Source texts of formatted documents
Content starts

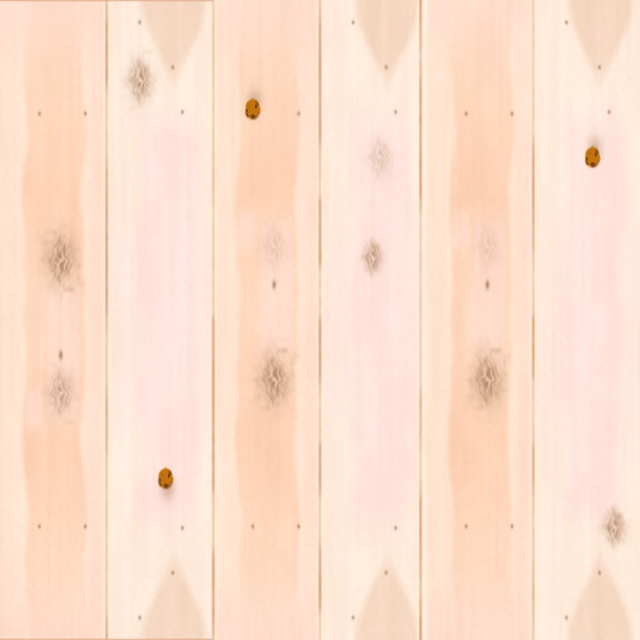
A WebGL 1 fragment shader for this texture:

```glsl
precision highp float;
// Six pale pine planks side by side: warm heartwood boards alternate with pink
// sapwood boards. Soft bands and stretched noise give the grain; knots, specks
// and worn seams are layered on top, with most of the grain mirrored top to bottom.
uniform vec2 u_resolution;

const float PLANKS = 6.0;
const float SEAM_HALF_WIDTH = 0.0022;
const float SHIFTED_SEAM = 4.0;         // this seam sits a little to the left
const float SEAM_SHIFT = 0.0095;
const float END_LINE_PLANKS = 2.0;      // planks whose sawn ends show
const float GRAIN = 0.022;
const float SPECKLE = 0.022;

const vec3 WARM_EDGE   = vec3(1.00, 0.895, 0.815);
const vec3 HEARTWOOD   = vec3(0.995, 0.825, 0.710);
const vec3 ROSE        = vec3(1.00, 0.868, 0.805);
const vec3 CREAM       = vec3(1.00, 0.922, 0.858);
const vec3 PINK        = vec3(1.00, 0.892, 0.858);
const vec3 TAN_CONE    = vec3(0.95, 0.820, 0.725);
const vec3 SEAM        = vec3(0.87, 0.665, 0.530);
const vec3 SEAM_LIGHT  = vec3(1.00, 0.935, 0.840);
const vec3 KNOT        = vec3(0.76, 0.600, 0.480);
const vec3 KNOT_DARK   = vec3(0.58, 0.410, 0.300);
const vec3 AMBER       = vec3(0.76, 0.450, 0.060);
const vec3 AMBER_DARK  = vec3(0.47, 0.260, 0.040);

float hash(vec2 p) {
  return fract(sin(dot(p, vec2(127.1, 311.7))) * 43758.5453);
}

float noise(vec2 p) {
  vec2 i = floor(p), f = fract(p);
  f = f * f * (3.0 - 2.0 * f);
  return mix(mix(hash(i), hash(i + vec2(1, 0)), f.x),
             mix(hash(i + vec2(0, 1)), hash(i + vec2(1, 1)), f.x), f.y);
}

float blob(vec2 d, vec2 radius) {
  vec2 e = d / radius;
  return exp(-dot(e, e));
}

float band(float x, float left, float right, float blur) {
  return smoothstep(left - blur, left + blur, x)
       * (1.0 - smoothstep(right - blur, right + blur, x));
}

// Grey-brown knot: hatched halo, ringed eye and a small pale split
vec3 woodKnot(vec3 c, vec2 d, vec2 radius, float strength) {
  vec2 e = d / radius + 0.5 * (noise(d * 110.0) - 0.5);
  float k = dot(e, e);
  float hatch = noise(vec2(d.x * 330.0 + d.y * 90.0, d.y * 130.0));
  c = mix(c, KNOT, strength * exp(-k * sqrt(k)) * (0.3 + 0.6 * hatch));
  float rings = 0.5 + 0.5 * sin(length(e * vec2(1.0, 0.8)) * 17.0 + e.x * 3.0);
  c = mix(c, KNOT_DARK, strength * blob(d, radius * 0.5) * rings * 0.65);
  return mix(c, ROSE, strength * 0.7 * blob(d - radius * vec2(0.12, -0.1), vec2(0.002, 0.006)));
}

// Glossy resin knot with a soft brown tail above (1) or below (-1)
vec3 amberKnot(vec3 c, vec2 d, float tail) {
  c = mix(c, KNOT, 0.6 * blob(d - vec2(0.003, 0.014 * tail), vec2(0.011, 0.018)));
  float k = length(d / vec2(0.0125, 0.0175)) + 0.25 * (noise(d * 150.0) - 0.5);
  vec3 resin = mix(AMBER, AMBER_DARK, smoothstep(0.45, 0.8, noise(d * 210.0 + 4.0)));
  return mix(c, resin, 1.0 - smoothstep(0.75, 1.1, k));
}

// Warm board; q.x runs over the plank, q.y over the canvas, h from middle to ends
vec3 heartBoard(vec2 q, float h, float wave, float paleKnot) {
  float heart = band(q.x, 0.24 + 0.10 * wave, 0.79 + 0.10 * wave, 0.035);
  float glow = 0.62 + 0.38 * blob(vec2(h - 0.38, 0.0), vec2(0.22));
  vec3 c = mix(WARM_EDGE, ROSE, 0.5 * smoothstep(0.80, 0.88, q.x));
  c = mix(c, HEARTWOOD, heart * glow);
  c = mix(c, ROSE, 0.75 * smoothstep(0.72, 1.0, h));
  c = mix(c, ROSE, 0.8 * band(q.x, 0.44, 0.74, 0.03) * band(q.y, 0.45, 0.66, 0.03));
  c = mix(c, PINK, 0.5 * band(q.x, 0.24, 0.40, 0.04) * band(q.y, 0.61, 0.67, 0.015));
  vec2 pitch = vec2(1.0 / PLANKS, 1.0);
  c = woodKnot(c, (q - vec2(0.57, 0.407)) * pitch, vec2(0.027, 0.048), 0.9);
  c = woodKnot(c, (q - vec2(0.57, 0.615)) * pitch, vec2(0.023, 0.040), paleKnot);
  return mix(c, KNOT_DARK, 0.7 * blob((q - vec2(0.57, 0.555)) * pitch, vec2(0.003, 0.007)));
}

// Pale board with a pink middle and tan cones growing from both ends
vec3 sapBoard(vec2 q, float h, float wave) {
  float pink = band(q.x, 0.33 + 0.16 * wave, 0.87 + 0.12 * wave, 0.07);
  vec3 c = mix(CREAM, PINK, pink * (1.0 - smoothstep(0.55, 0.72, h)));
  c = mix(c, PINK, 0.5 * (1.0 - smoothstep(0.1, 0.55, h)));
  float halfWidth = 0.30 * smoothstep(0.66, 1.0, h) + 0.04 * wave;
  float cone = 1.0 - smoothstep(halfWidth - 0.06, halfWidth + 0.05, abs(q.x - 0.63));
  return mix(c, TAN_CONE, cone * 0.75 * smoothstep(0.62, 0.85, h));
}

void main() {
  vec2 p = gl_FragCoord.xy / u_resolution;
  float px = 1.0 / min(u_resolution.x, u_resolution.y);
  float plank = floor(p.x * PLANKS);
  bool isSap = mod(plank, 2.0) > 0.5;
  vec2 q = vec2(fract(p.x * PLANKS), plank < 0.5 ? 1.0 - p.y : p.y);
  float h = abs(q.y - 0.5) * 2.0;
  float wave = noise(vec2(isSap ? 3.0 : 8.0, h * 5.0)) - 0.5 + 0.3 * (noise(vec2(plank, q.y * 22.0)) - 0.5);

  vec3 c = isSap ? sapBoard(q, h, wave) : heartBoard(q, h, wave, plank < 0.5 ? 0.62 : 0.22);

  // Long fibres, cloudy stain and fine speckle
  float fibre = noise(vec2(p.x * 170.0, p.y * 7.0)) + noise(vec2(p.x * 60.0, p.y * 4.0)) - 1.0;
  float stain = noise(p * vec2(45.0, 18.0)) - 0.5;
  float speckle = noise(p * 260.0) - 0.5;
  c += (GRAIN * (fibre + stain) + SPECKLE * speckle) * vec3(0.35, 0.85, 1.0);

  // Pin specks, mirrored towards both ends of every plank
  for (int i = 0; i < 3; i++) {
    float n = float(i);
    vec2 at = isSap ? vec2(0.71 - 0.09 * n - 0.11 * n * (n - 1.0), 0.65 + 0.14 * n)
                    : vec2(0.37 + 0.43 * n, 0.645);
    c = mix(c, KNOT_DARK, 0.6 * blob((vec2(q.x, h) - at) * vec2(1.0 / PLANKS, 0.5), vec2(0.0024, 0.0035)));
  }

  // Single knots that differ from plank to plank
  c = woodKnot(c, p - vec2(0.219, 0.875), vec2(0.021, 0.036), 0.85);
  c = woodKnot(c, p - vec2(0.582, 0.598), vec2(0.016, 0.024), 0.95);
  c = woodKnot(c, p - vec2(0.960, 0.177), vec2(0.018, 0.028), 0.90);
  c = woodKnot(c, p - vec2(0.593, 0.755), vec2(0.021, 0.032), 0.35);
  c = amberKnot(c, p - vec2(0.395, 0.828), 1.0);
  c = amberKnot(c, p - vec2(0.259, 0.251), -1.0);
  c = amberKnot(c, p - vec2(0.926, 0.753), 1.0);

  // Worn seams with a light bevel on each side
  for (int i = 1; i < 6; i++) {
    float n = float(i);
    float d = abs(p.x - n / PLANKS + (n == SHIFTED_SEAM ? SEAM_SHIFT : 0.0));
    float wear = 0.30 + 0.50 * smoothstep(0.3, 0.65, noise(vec2(n * 7.0, p.y * 11.0)))
               + 0.20 * noise(vec2(n * 3.0, p.y * 70.0));
    c = mix(c, SEAM_LIGHT, 0.6 * (1.0 - smoothstep(0.003, 0.009, d)));
    c = mix(c, SEAM, wear * (1.0 - smoothstep(SEAM_HALF_WIDTH - px, SEAM_HALF_WIDTH + px, d)));
  }

  // Sawn ends of the first planks
  float end = 1.0 - smoothstep(0.002 - px, 0.002 + px, min(p.y, 1.0 - p.y));
  c = mix(c, SEAM, 0.75 * end * step(p.x, END_LINE_PLANKS / PLANKS));
  gl_FragColor = vec4(clamp(c, 0.0, 1.0), 1.0);
}
```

Content ends

_Exercise description_: Determine how many lines of the data include the word "ROSE". Reply with the count and no other text.

_The completed task_: 5